A study assessed the impact of an Adult Basic Education (ABE) program on a sample of students enrolled in the Philadelphia ABE classes during the 1977-1978 school year. In order to assess the long-term effects of the ABE program, the researcher interviewed a random sample of 267 voluntary participants of the Philadelphia ABE day session after an interval of three years following participation in the program. Among those areas examined in the study were the following: student perceptions of the skills they acquired through the program, current educational status, student voter registration and voter participation level, student participation and involvement, participation in parent/student activities, current employment status, and effects of ABE participation on skill development and employment. Analysis of the survey results affirmed the positive role of ABE in increasing students' academic skills and educational level. In addition, ABE participation resulted in increased social involvement, community participation, and improved parent school relationships. Recommendations were made calling for additional research to investigate the effects of ABE enrollment on individual attitudes and on the effects of parent ABE enrollment on children. Also recommended was initiation of counseling and referral services for ABE students. (MN)
Descriptors: Adult Basic Education, Citizen Participation, Demography, Educational Attainment, Employment Level, Employment Patterns, Followup Studies, Interviews, Marital Status, Outcomes of Education, Parent School Relationship, Participant Characteristics, Participant Satisfaction, Program Effectiveness, Questionnaires, Race, School Activities, School Districts, Sex, Skill Development, Student Participation, Surveys
Publication Type: Reports - Evaluative; Reports - Research

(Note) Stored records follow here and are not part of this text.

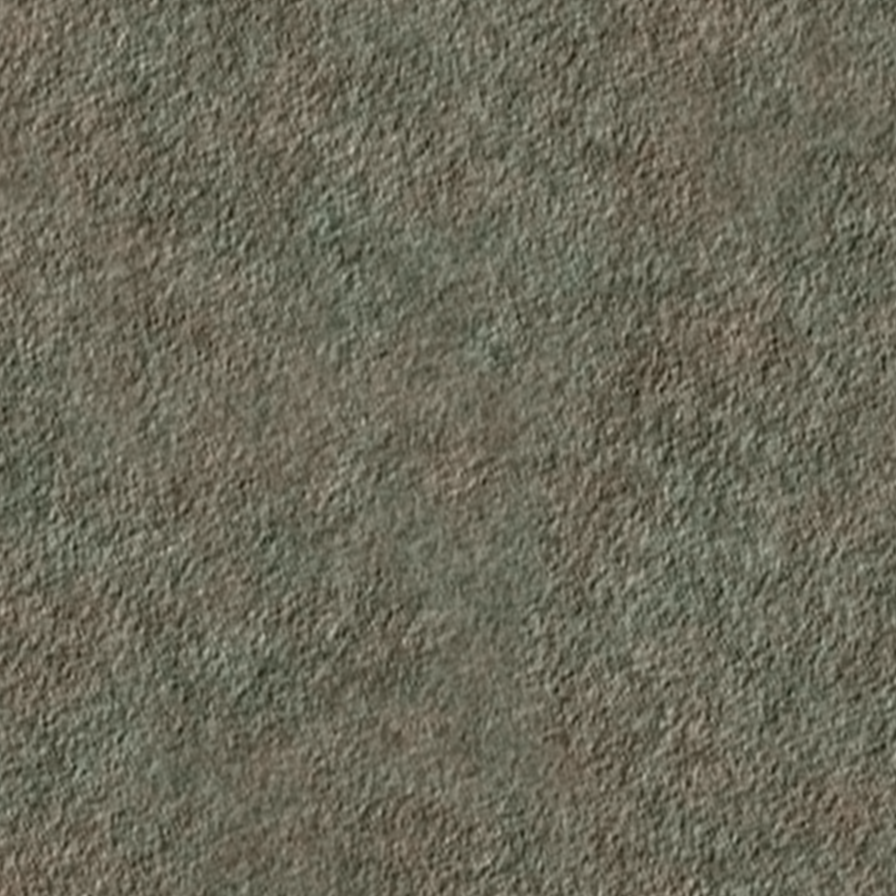
Give the GLSL for this texture, as a WebGL 2 fragment shader.

```glsl
#version 300 es
precision highp float;
// Rough grey-olive stone: crisp side-lit grain over small brown and green stains.

uniform vec2 u_resolution;
out vec4 fragColor;

const vec3 GREEN_STONE = vec3(0.398, 0.423, 0.362);
const vec3 BROWN_STONE = vec3(0.458, 0.413, 0.352);
const float GRAIN_ANGLE = 1.05;               // direction of the grains, radians
const vec2 GRAIN_STRETCH = vec2(0.78, 1.15);  // frequency along and across a grain
const float GRAIN_FREQ = 150.0;               // grains per canvas height
const vec2 LIGHT_OFFSET = vec2(-0.0021, 0.0012);
const float RELIEF = 0.172;                   // strength of lit and shaded sides
const float SPECKLE = 0.13;                   // strength of tone within the grains
const float MOTTLE = 0.15;                    // strength of small tonal blotches
const float PATCH_SHADE = 0.07;               // strength of broad tonal patches
const vec2 ROUGHNESS = vec2(0.62, 1.12);      // relief in worn and in rough areas
const float HUE_CONTRAST = 1.0;

float hash(vec2 cell) {
    return fract(sin(dot(cell, vec2(127.1, 311.7))) * 43758.5453);
}

mat2 rotation(float angle) {
    float c = cos(angle), s = sin(angle);
    return mat2(c, -s, s, c);
}

float valueNoise(vec2 p) {
    vec2 cell = floor(p);
    vec2 f = fract(p);
    vec2 w = f * f * (3.0 - 2.0 * f);
    float bottom = mix(hash(cell), hash(cell + vec2(1.0, 0.0)), w.x);
    float top = mix(hash(cell + vec2(0.0, 1.0)), hash(cell + vec2(1.0, 1.0)), w.x);
    return mix(bottom, top, w.y);
}

// Noise octaves, each turned to hide the lattice; centred on zero.
float patches(vec2 p, float freq, float seed) {
    float sum = 0.0;
    float weight = 0.5;
    for (int i = 0; i < 4; i++) {
        float turn = seed + 1.3 * float(i);
        sum += weight * (valueNoise(rotation(turn) * p * freq + seed * 17.0) - 0.5);
        freq *= 2.1;
        weight *= 0.75;
    }
    return sum;
}

// Grain noise stretched along the grain direction.
float grain(vec2 p, float freq, float turn, float seed) {
    vec2 q = rotation(GRAIN_ANGLE + turn) * p * GRAIN_STRETCH;
    return valueNoise(q * freq + seed);
}

// Height of the surface: coarse, main and fine grains.
float grainHeight(vec2 p) {
    return 0.45 * grain(p, GRAIN_FREQ * 0.6, -0.4, 11.3)
         + grain(p, GRAIN_FREQ, 0.0, 31.7)
         + 0.75 * grain(p, GRAIN_FREQ * 1.55, 0.4, 63.1);
}

void main() {
    vec2 uv = gl_FragCoord.xy / u_resolution.y;

    // Brown and green staining
    float hue = 0.5 + HUE_CONTRAST * patches(uv, 9.0, 2.0);
    vec3 color = mix(GREEN_STONE, BROWN_STONE, clamp(hue, -0.1, 1.1));

    // Grain lit from the upper left, weaker where the stone is worn
    float relief = grainHeight(uv - LIGHT_OFFSET) - grainHeight(uv + LIGHT_OFFSET);
    float rough = smoothstep(-0.35, -0.05, patches(uv, 3.5, 5.0));
    float shade = RELIEF * relief * mix(ROUGHNESS.x, ROUGHNESS.y, rough);

    // Tone within grains, small blotches and broad patches
    shade += SPECKLE * (grain(uv, GRAIN_FREQ * 1.2, 0.8, 97.9) - 0.5);
    shade += MOTTLE * patches(uv, 34.0, 3.0) * mix(0.75, 1.0, rough);
    shade += PATCH_SHADE * patches(uv, 6.0, 8.0);

    fragColor = vec4(clamp(color + shade, 0.0, 1.0), 1.0);
}
```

Education Level: N/A
Authoring Institution: N/A
Identifiers: Impact Studies; Pennsylvania (Philadelphia)
Note: James Ayrer assisted in this study.